**Work instructions**
Scan the entries below and report only how many lines contain "teal".

== Dataset records ==

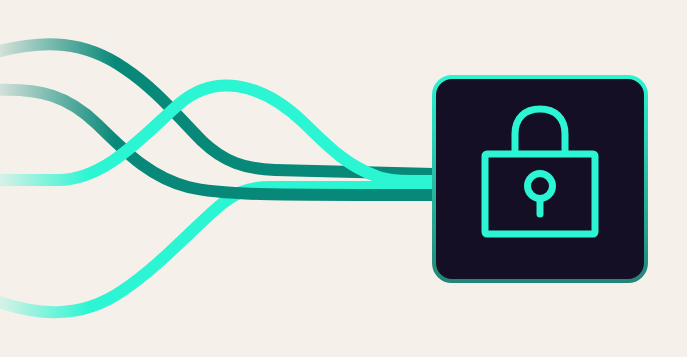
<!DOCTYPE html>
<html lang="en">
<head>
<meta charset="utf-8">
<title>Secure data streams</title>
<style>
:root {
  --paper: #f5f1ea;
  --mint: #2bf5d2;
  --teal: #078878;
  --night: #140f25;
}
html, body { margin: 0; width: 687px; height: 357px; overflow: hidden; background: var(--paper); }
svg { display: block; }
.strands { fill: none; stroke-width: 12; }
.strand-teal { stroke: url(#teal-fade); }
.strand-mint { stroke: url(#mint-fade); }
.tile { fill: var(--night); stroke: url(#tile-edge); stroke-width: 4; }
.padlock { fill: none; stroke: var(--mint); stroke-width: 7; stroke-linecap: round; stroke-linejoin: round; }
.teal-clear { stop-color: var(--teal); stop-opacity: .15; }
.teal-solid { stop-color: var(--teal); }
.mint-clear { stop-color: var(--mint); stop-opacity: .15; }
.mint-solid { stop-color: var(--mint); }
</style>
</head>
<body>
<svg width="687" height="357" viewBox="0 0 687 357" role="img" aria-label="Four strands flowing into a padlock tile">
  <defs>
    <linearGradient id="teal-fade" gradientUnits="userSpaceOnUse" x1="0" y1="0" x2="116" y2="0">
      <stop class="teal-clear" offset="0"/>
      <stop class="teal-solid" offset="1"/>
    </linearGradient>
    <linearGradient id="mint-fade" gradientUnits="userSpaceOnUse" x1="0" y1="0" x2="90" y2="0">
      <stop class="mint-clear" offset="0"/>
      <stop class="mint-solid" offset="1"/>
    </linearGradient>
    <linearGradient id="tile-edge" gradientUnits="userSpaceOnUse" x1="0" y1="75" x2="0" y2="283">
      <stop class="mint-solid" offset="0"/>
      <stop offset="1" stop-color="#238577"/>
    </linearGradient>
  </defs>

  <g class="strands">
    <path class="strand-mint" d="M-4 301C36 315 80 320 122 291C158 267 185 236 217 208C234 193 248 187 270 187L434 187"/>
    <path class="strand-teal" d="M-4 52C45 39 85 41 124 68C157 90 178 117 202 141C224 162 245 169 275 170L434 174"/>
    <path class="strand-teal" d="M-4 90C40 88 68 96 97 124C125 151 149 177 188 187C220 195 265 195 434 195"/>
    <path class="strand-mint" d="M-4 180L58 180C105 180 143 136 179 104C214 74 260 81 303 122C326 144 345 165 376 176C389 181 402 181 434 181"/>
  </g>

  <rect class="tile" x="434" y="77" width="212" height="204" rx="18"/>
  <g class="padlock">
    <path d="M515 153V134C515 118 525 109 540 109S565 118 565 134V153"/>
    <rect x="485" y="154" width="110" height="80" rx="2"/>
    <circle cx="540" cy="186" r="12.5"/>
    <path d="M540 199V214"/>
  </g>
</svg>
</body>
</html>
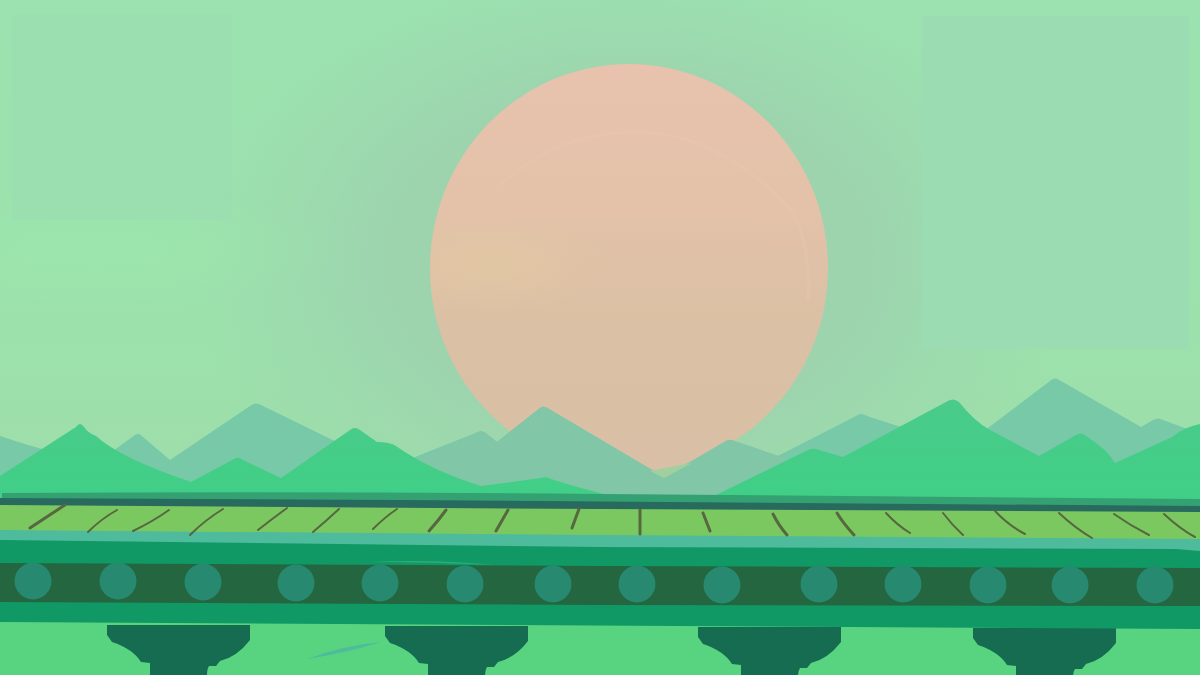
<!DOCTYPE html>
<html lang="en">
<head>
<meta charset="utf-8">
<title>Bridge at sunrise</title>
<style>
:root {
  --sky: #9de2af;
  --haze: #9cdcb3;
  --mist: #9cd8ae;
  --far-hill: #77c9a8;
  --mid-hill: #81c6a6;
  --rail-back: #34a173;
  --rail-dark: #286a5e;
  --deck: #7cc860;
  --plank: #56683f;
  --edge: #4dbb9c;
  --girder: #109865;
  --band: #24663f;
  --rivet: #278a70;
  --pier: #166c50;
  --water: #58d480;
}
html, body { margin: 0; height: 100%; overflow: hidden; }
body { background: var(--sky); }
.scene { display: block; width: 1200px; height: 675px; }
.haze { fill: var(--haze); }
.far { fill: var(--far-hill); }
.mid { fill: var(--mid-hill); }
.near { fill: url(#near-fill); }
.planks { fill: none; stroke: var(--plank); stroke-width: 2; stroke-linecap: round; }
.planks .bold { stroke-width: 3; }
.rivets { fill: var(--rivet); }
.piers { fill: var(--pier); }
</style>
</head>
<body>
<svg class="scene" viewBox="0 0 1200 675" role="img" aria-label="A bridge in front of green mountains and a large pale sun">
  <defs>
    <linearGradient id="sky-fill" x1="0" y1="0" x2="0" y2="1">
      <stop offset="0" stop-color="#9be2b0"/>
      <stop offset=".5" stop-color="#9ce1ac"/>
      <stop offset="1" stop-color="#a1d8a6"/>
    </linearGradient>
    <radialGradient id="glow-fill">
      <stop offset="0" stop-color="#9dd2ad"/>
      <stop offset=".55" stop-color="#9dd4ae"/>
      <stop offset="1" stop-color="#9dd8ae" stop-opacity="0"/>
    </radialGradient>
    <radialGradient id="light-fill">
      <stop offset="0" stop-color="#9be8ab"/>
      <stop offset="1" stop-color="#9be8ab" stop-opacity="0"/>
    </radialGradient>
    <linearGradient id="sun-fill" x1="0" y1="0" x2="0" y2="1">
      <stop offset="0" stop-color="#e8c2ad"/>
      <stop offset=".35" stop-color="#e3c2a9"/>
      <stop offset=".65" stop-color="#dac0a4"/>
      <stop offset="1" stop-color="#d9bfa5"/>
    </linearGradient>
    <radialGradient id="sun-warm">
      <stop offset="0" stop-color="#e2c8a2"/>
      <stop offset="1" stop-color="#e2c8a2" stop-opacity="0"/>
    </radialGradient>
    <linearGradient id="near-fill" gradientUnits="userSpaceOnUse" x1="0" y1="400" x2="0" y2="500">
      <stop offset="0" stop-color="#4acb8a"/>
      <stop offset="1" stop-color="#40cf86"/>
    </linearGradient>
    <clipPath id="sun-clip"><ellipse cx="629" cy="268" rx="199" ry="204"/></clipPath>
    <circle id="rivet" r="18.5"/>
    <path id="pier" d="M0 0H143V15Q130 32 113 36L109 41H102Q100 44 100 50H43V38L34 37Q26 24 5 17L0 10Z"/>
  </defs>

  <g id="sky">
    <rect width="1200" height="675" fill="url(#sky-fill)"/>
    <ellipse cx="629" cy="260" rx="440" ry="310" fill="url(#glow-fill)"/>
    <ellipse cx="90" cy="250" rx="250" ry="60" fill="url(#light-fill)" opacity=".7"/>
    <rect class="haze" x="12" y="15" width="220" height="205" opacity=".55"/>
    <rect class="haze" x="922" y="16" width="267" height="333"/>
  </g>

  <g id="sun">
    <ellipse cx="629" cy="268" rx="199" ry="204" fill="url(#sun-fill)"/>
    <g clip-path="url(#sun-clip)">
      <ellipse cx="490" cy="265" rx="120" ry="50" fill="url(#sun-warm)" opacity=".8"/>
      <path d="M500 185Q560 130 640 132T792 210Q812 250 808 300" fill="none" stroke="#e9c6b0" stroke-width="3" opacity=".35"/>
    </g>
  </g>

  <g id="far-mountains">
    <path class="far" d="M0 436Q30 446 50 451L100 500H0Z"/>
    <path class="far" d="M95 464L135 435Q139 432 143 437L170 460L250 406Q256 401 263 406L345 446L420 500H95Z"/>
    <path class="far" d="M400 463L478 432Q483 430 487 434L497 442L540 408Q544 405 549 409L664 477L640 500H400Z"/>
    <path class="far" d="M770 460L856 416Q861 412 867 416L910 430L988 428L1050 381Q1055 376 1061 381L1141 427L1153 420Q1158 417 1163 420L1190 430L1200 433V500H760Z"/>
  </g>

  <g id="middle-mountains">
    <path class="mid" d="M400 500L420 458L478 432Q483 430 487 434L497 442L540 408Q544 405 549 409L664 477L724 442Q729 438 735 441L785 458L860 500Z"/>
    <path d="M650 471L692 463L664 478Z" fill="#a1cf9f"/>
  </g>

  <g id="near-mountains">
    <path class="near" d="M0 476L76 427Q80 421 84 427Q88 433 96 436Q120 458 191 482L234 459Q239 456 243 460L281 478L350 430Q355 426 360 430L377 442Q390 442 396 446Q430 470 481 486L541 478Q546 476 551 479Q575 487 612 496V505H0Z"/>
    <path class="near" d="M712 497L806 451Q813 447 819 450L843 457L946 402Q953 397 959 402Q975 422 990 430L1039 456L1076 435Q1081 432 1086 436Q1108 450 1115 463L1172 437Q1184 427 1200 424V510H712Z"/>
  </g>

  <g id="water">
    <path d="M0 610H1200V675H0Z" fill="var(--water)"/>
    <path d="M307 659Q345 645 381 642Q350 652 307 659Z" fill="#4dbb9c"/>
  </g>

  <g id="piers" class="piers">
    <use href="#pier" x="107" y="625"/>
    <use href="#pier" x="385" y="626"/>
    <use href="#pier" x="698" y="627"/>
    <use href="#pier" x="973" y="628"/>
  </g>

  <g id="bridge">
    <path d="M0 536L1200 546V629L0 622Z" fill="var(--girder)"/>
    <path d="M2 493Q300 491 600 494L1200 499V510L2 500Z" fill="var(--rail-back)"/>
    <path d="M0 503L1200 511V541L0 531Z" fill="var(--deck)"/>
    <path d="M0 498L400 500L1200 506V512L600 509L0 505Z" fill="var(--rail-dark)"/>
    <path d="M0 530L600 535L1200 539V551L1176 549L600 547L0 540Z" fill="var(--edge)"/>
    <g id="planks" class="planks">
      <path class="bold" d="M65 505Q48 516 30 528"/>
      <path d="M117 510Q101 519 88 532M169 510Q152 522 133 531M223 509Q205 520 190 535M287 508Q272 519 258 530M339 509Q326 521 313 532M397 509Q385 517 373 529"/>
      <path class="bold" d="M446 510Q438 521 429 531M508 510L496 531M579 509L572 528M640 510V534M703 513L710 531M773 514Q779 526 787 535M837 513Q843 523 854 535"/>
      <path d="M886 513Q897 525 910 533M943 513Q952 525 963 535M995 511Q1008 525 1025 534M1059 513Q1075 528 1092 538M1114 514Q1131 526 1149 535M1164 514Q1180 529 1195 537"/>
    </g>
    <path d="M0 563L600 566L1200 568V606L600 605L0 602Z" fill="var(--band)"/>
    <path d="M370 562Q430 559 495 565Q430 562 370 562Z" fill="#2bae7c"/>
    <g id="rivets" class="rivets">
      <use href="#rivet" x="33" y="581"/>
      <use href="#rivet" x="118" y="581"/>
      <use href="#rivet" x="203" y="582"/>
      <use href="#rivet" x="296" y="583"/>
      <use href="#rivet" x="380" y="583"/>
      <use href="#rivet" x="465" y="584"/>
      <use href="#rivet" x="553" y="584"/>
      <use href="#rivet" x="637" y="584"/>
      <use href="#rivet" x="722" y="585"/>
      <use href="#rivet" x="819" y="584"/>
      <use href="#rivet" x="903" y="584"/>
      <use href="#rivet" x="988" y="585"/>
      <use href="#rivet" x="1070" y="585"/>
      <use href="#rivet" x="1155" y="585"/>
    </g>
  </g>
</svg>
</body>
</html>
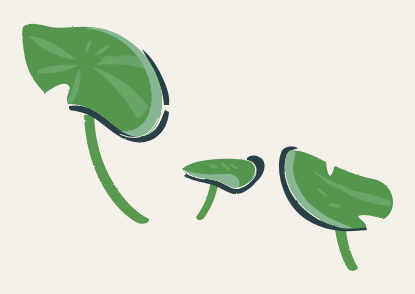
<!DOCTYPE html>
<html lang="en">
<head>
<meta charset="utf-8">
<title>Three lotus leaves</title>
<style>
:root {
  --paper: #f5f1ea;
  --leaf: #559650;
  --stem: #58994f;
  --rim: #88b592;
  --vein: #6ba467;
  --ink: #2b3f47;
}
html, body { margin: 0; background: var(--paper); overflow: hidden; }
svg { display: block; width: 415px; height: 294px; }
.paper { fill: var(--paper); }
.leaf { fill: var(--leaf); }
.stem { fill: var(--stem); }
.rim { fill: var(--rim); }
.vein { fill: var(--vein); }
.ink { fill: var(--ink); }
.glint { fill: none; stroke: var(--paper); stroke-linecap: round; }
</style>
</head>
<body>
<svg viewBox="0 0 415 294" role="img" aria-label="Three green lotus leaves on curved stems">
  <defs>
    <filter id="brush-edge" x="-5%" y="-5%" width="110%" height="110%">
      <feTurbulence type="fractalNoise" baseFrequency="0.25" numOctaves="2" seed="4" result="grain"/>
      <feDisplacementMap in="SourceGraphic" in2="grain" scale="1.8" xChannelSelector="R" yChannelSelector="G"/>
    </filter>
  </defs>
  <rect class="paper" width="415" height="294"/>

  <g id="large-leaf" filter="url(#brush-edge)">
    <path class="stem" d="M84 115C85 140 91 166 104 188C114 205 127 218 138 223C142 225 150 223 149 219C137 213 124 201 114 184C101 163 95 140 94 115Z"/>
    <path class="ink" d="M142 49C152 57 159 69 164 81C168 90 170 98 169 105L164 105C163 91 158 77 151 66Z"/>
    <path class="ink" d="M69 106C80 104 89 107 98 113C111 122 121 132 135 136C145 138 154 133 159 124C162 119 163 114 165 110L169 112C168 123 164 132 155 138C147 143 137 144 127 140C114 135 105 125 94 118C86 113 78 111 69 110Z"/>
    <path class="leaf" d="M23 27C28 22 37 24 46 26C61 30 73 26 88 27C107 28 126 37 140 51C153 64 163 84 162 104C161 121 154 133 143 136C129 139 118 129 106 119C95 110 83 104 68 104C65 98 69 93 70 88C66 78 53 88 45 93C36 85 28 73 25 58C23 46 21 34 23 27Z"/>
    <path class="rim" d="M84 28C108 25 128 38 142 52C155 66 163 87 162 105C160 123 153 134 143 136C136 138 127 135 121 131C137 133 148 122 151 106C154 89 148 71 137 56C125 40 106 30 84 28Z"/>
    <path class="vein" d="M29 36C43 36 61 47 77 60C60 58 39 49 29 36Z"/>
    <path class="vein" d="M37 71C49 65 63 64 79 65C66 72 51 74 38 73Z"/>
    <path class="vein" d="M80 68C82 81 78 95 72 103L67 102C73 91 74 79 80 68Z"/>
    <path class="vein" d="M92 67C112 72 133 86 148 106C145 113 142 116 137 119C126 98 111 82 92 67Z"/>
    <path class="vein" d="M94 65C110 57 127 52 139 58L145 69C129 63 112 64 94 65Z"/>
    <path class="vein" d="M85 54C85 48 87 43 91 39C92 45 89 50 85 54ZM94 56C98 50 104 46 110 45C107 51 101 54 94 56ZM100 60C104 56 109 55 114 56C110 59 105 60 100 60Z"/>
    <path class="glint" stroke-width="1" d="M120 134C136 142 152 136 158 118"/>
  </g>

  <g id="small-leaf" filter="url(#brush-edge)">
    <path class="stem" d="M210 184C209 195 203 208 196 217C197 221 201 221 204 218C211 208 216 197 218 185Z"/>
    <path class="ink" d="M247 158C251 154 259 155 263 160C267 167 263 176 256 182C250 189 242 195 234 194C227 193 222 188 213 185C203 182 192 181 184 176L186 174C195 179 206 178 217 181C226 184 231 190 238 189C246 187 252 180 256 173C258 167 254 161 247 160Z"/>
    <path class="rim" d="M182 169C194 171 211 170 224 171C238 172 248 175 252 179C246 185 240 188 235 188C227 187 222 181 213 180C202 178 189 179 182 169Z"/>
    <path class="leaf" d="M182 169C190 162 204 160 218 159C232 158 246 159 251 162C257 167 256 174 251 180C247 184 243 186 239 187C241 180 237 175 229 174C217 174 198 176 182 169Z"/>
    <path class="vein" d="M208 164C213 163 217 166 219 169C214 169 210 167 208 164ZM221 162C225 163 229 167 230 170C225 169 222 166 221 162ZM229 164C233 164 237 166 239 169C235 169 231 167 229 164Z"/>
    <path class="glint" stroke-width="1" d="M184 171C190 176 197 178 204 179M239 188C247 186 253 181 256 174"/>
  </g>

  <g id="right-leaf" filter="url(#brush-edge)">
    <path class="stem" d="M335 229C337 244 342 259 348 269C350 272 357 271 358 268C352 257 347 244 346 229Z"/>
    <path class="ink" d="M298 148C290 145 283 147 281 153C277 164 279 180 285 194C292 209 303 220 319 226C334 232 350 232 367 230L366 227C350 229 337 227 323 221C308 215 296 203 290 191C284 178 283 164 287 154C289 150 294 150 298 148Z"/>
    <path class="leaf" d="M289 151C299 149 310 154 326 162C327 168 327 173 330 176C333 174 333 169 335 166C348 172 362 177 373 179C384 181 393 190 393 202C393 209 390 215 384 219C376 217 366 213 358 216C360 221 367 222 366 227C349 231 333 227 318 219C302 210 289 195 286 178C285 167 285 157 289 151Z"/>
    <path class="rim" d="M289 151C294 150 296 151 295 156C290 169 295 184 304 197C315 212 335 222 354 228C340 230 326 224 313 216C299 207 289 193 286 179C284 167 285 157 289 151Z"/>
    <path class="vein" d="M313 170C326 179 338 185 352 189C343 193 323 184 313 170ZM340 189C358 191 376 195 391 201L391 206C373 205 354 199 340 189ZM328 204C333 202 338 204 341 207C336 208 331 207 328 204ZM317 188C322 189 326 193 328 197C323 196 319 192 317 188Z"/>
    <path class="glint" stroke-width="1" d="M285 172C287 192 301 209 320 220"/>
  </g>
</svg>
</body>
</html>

===

**Task answer**
9